(TO DO): Filter the entries below, keeping every line that has the word "offset".

--- SUPPLIED INFORMATION Enclosed Below ---

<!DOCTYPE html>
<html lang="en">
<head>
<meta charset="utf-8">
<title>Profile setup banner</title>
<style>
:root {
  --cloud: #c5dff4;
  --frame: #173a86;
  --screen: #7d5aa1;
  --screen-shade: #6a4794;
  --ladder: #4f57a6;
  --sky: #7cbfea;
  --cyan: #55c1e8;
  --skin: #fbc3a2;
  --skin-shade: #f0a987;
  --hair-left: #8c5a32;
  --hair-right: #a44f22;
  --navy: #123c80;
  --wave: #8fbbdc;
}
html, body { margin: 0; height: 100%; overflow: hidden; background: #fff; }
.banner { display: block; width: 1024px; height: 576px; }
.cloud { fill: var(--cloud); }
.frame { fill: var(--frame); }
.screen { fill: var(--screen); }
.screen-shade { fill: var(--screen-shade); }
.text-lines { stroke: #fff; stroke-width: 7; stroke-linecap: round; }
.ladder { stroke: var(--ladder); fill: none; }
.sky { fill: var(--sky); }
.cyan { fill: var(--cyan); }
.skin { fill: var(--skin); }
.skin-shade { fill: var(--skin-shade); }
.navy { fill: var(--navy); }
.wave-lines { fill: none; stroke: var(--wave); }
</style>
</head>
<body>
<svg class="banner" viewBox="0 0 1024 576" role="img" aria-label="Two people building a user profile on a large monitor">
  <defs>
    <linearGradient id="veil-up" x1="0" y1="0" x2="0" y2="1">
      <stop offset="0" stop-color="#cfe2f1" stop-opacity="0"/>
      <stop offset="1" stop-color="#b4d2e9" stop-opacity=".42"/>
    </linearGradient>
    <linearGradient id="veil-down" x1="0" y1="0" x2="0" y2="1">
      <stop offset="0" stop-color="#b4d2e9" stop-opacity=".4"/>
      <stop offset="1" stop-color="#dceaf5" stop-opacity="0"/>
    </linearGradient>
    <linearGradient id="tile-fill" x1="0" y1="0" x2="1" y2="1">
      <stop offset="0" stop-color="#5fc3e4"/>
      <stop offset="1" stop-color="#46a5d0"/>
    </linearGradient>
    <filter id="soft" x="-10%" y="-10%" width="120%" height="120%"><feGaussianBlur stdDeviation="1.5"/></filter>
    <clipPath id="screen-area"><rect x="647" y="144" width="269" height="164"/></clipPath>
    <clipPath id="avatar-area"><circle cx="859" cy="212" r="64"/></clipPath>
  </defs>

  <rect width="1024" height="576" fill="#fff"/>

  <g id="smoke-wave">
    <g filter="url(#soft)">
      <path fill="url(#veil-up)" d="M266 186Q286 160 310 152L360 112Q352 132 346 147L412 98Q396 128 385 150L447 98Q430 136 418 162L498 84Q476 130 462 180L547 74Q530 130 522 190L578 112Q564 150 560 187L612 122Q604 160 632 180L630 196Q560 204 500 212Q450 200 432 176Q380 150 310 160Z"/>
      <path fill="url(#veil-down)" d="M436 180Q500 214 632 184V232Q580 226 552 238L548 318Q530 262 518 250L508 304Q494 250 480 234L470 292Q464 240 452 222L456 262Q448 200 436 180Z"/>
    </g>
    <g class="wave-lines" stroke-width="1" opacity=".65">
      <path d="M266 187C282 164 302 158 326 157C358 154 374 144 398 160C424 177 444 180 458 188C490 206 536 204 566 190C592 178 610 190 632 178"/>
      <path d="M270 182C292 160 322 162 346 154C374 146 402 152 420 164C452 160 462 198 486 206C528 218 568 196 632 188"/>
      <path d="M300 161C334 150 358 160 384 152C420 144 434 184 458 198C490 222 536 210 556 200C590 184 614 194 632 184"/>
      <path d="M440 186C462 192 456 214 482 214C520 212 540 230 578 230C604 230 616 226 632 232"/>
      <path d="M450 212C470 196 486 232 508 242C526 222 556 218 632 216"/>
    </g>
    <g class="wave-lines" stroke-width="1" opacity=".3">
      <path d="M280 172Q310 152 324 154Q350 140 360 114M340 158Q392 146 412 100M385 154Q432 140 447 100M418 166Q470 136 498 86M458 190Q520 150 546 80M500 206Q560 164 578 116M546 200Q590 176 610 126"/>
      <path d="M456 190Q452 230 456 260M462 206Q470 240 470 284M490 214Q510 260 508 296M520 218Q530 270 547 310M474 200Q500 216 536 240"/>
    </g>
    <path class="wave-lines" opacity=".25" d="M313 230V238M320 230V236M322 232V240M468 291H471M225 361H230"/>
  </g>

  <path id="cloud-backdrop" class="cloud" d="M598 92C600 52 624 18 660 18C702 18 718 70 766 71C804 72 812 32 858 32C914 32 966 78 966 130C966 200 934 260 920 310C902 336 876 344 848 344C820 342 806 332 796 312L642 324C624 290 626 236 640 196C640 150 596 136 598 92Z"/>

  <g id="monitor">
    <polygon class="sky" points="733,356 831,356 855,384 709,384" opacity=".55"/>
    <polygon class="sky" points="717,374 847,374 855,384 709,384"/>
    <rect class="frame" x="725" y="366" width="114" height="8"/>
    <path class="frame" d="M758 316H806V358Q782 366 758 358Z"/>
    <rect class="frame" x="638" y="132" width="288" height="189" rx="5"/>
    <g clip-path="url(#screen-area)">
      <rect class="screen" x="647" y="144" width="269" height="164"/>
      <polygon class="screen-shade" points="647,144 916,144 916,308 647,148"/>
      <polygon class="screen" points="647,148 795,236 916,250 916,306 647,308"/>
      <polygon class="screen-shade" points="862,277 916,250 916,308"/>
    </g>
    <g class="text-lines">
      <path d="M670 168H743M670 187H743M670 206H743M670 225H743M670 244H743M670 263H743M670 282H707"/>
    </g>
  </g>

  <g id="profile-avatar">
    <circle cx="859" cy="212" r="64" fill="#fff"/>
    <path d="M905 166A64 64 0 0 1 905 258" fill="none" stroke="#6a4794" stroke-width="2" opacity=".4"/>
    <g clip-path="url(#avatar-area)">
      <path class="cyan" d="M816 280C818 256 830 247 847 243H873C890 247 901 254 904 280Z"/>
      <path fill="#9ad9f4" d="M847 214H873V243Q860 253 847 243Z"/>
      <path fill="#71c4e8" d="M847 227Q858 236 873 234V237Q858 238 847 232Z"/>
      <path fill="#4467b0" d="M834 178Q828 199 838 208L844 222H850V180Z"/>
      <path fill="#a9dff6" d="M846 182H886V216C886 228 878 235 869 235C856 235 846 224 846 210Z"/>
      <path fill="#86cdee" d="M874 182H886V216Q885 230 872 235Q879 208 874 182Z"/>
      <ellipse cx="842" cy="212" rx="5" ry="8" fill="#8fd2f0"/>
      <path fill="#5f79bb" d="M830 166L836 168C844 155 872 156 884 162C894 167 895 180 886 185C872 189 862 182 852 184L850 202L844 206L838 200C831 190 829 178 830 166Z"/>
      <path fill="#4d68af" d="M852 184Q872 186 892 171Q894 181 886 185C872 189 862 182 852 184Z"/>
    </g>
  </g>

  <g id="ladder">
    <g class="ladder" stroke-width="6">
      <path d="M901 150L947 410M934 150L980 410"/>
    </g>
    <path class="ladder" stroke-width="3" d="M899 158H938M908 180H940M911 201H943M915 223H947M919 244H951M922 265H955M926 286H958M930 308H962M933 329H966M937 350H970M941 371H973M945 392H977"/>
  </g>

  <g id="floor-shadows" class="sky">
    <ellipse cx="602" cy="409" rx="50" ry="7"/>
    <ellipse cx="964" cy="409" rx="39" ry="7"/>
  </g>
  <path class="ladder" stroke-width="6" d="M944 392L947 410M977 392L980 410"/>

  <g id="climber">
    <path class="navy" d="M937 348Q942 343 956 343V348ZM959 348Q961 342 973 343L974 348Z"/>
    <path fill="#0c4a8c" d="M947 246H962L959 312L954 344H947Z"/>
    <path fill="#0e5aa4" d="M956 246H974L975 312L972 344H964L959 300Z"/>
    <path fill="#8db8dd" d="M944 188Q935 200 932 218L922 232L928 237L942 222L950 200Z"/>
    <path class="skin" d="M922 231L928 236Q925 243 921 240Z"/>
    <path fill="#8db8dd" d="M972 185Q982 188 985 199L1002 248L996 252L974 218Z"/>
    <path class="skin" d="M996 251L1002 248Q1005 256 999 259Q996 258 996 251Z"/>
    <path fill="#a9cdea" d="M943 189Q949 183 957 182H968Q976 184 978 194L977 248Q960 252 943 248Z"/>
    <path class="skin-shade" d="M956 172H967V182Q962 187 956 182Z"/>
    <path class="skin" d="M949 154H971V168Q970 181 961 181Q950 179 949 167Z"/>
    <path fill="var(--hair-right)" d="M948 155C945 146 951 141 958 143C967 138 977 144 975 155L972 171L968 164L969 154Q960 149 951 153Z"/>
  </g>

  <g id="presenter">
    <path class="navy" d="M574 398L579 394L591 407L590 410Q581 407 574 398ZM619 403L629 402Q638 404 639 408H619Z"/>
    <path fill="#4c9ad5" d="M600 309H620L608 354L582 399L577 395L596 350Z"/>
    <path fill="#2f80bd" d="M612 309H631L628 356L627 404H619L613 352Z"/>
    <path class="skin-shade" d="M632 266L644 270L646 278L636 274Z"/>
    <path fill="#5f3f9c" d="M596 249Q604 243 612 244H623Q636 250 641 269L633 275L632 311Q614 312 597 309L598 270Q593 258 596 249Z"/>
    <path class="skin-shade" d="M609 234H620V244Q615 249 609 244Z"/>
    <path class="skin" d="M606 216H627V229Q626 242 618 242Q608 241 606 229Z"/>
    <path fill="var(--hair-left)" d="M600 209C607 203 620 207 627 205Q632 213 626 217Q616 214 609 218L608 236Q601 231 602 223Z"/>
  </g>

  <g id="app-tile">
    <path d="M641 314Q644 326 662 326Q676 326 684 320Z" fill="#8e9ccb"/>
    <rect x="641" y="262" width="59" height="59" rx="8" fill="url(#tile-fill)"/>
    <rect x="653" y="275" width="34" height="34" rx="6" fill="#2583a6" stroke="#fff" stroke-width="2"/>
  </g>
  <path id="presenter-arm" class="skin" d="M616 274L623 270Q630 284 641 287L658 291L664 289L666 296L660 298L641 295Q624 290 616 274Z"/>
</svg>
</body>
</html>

--- End of Enclosed SUPPLIED INFORMATION ---

(REPLY):
      <stop offset="0" stop-color="#cfe2f1" stop-opacity="0"/>
      <stop offset="1" stop-color="#b4d2e9" stop-opacity=".42"/>
      <stop offset="0" stop-color="#b4d2e9" stop-opacity=".4"/>
      <stop offset="1" stop-color="#dceaf5" stop-opacity="0"/>
      <stop offset="0" stop-color="#5fc3e4"/>
      <stop offset="1" stop-color="#46a5d0"/>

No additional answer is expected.